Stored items
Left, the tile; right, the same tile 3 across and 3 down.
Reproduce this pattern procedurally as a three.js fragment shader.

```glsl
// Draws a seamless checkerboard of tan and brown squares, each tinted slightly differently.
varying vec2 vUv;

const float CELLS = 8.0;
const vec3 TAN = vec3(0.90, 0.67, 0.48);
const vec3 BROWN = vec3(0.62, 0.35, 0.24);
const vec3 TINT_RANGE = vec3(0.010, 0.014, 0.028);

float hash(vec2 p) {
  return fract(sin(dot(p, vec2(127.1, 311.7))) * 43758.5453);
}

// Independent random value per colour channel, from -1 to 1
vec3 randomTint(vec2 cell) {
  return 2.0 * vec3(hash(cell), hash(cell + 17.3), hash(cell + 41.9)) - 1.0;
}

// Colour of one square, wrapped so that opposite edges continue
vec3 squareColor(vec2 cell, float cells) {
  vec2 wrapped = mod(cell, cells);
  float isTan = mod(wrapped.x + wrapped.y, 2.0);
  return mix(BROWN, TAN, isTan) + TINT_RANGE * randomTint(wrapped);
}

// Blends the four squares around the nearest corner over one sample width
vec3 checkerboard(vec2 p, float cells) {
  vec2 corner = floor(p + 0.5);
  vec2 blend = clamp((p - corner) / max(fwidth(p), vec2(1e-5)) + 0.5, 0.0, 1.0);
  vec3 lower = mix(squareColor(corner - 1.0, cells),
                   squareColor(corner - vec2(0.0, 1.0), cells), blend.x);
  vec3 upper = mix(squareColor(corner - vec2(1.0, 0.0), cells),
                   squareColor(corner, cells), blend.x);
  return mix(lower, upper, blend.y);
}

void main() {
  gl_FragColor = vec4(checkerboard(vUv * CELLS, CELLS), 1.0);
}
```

Directions: Your task is to write out every record exactly.

Task output:
Left, the tile; right, the same tile 3 across and 3 down.
Reproduce this pattern procedurally as a three.js fragment shader.

```glsl
// Draws a seamless checkerboard of tan and brown squares, each tinted slightly differently.
varying vec2 vUv;

const float CELLS = 8.0;
const vec3 TAN = vec3(0.90, 0.67, 0.48);
const vec3 BROWN = vec3(0.62, 0.35, 0.24);
const vec3 TINT_RANGE = vec3(0.010, 0.014, 0.028);

float hash(vec2 p) {
  return fract(sin(dot(p, vec2(127.1, 311.7))) * 43758.5453);
}

// Independent random value per colour channel, from -1 to 1
vec3 randomTint(vec2 cell) {
  return 2.0 * vec3(hash(cell), hash(cell + 17.3), hash(cell + 41.9)) - 1.0;
}

// Colour of one square, wrapped so that opposite edges continue
vec3 squareColor(vec2 cell, float cells) {
  vec2 wrapped = mod(cell, cells);
  float isTan = mod(wrapped.x + wrapped.y, 2.0);
  return mix(BROWN, TAN, isTan) + TINT_RANGE * randomTint(wrapped);
}

// Blends the four squares around the nearest corner over one sample width
vec3 checkerboard(vec2 p, float cells) {
  vec2 corner = floor(p + 0.5);
  vec2 blend = clamp((p - corner) / max(fwidth(p), vec2(1e-5)) + 0.5, 0.0, 1.0);
  vec3 lower = mix(squareColor(corner - 1.0, cells),
                   squareColor(corner - vec2(0.0, 1.0), cells), blend.x);
  vec3 upper = mix(squareColor(corner - vec2(1.0, 0.0), cells),
                   squareColor(corner, cells), blend.x);
  return mix(lower, upper, blend.y);
}

void main() {
  gl_FragColor = vec4(checkerboard(vUv * CELLS, CELLS), 1.0);
}
```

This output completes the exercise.